**Assignment:** Find the line in the entries below that contains "font: 400 8.4px". Repeat it exactly, and every line after it through the line that contains "font: 400 12.4px".
---+---
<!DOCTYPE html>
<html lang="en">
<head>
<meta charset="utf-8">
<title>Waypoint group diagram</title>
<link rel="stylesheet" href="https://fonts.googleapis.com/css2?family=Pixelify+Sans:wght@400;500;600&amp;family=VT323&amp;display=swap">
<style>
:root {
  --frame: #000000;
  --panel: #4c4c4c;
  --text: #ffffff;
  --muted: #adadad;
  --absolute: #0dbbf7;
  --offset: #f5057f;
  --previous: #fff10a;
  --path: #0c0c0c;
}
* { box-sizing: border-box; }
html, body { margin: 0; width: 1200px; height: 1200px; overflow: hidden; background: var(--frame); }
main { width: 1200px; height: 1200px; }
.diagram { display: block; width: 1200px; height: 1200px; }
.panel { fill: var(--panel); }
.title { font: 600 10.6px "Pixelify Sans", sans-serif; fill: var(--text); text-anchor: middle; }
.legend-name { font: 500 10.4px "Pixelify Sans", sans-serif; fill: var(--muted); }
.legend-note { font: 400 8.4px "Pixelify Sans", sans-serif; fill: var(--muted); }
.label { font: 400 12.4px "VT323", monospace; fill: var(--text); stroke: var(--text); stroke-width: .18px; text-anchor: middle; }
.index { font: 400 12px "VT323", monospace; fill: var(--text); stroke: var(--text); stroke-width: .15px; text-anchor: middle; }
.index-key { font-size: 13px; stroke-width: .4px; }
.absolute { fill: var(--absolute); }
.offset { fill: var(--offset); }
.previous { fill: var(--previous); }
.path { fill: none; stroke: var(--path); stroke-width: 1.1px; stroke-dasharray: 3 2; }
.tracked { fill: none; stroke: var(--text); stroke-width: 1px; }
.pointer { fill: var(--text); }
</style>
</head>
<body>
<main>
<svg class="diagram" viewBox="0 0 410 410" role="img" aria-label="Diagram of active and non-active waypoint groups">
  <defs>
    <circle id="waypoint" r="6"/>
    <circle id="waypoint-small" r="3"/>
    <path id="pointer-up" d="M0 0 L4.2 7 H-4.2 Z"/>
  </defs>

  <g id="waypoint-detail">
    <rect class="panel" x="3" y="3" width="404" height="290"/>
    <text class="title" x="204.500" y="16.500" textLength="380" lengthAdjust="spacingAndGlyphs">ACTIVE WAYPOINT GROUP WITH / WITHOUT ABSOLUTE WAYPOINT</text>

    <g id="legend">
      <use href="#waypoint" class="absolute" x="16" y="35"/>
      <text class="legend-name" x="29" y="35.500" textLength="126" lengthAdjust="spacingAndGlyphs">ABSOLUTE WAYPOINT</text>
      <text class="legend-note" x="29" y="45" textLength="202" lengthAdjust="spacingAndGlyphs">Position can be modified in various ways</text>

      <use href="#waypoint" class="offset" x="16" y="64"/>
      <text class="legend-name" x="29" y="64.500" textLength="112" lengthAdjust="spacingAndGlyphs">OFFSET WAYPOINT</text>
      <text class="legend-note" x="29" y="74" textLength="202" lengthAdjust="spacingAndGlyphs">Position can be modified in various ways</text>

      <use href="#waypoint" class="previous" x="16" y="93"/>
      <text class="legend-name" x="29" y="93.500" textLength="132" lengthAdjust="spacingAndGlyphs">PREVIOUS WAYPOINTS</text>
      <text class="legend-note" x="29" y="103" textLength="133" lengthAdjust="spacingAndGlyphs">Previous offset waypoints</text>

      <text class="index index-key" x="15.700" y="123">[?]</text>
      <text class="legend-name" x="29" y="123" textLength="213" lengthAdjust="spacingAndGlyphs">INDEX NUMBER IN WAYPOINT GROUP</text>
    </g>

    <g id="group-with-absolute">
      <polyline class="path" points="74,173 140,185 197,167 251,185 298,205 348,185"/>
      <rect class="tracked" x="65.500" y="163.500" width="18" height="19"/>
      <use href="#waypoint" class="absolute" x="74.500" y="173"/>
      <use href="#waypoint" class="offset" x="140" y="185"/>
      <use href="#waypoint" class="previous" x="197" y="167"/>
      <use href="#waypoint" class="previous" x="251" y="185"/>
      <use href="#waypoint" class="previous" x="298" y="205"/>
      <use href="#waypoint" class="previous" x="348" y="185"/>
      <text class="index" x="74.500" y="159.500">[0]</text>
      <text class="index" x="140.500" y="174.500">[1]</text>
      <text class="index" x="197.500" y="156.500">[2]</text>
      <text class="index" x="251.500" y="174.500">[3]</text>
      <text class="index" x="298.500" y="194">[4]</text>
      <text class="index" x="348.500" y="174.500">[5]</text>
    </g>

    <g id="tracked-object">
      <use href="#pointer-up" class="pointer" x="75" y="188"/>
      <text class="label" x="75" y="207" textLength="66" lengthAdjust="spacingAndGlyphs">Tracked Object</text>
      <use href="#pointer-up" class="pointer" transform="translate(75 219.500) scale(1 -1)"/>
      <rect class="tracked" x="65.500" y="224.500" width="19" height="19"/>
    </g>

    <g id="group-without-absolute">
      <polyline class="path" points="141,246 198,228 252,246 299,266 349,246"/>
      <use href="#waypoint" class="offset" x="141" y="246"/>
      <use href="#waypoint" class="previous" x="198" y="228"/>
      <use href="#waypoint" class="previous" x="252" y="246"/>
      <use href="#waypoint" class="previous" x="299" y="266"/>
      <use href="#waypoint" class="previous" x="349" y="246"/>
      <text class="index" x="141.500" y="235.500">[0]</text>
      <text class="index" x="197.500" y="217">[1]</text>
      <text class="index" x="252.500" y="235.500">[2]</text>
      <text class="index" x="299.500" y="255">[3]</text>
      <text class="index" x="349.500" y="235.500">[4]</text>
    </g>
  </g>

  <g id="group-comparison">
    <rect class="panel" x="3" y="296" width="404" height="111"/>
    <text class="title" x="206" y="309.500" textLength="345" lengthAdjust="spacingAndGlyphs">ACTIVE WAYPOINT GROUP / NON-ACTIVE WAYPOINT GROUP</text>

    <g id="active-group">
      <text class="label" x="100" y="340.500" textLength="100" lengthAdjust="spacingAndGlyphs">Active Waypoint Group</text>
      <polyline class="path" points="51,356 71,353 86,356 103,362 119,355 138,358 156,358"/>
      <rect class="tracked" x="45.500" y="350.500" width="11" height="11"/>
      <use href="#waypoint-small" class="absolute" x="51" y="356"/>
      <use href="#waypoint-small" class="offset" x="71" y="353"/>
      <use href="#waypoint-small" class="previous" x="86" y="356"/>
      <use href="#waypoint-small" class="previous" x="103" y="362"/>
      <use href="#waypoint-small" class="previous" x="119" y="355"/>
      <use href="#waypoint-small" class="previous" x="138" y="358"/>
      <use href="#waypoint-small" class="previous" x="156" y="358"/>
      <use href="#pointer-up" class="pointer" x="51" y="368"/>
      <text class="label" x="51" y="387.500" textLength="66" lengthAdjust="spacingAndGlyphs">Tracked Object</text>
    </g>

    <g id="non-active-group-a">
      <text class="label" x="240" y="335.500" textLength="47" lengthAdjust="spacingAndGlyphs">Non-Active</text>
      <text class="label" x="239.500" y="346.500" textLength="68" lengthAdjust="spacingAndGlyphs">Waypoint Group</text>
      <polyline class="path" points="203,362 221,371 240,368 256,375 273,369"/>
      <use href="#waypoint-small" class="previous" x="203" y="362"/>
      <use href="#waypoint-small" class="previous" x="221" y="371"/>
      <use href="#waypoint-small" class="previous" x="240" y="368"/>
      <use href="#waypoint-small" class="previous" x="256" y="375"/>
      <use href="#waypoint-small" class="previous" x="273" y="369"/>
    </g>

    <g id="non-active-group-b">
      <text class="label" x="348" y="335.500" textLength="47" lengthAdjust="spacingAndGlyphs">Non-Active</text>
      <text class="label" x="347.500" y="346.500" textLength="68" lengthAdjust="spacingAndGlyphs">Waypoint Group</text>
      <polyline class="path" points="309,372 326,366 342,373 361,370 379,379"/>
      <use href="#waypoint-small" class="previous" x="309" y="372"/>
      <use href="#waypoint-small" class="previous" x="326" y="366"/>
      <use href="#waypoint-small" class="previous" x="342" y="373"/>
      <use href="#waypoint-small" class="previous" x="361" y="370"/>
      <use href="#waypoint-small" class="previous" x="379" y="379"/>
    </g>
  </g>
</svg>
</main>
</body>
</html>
---+---
**Solution for this task:**
.legend-note { font: 400 8.4px "Pixelify Sans", sans-serif; fill: var(--muted); }
.label { font: 400 12.4px "VT323", monospace; fill: var(--text); stroke: var(--text); stroke-width: .18px; text-anchor: middle; }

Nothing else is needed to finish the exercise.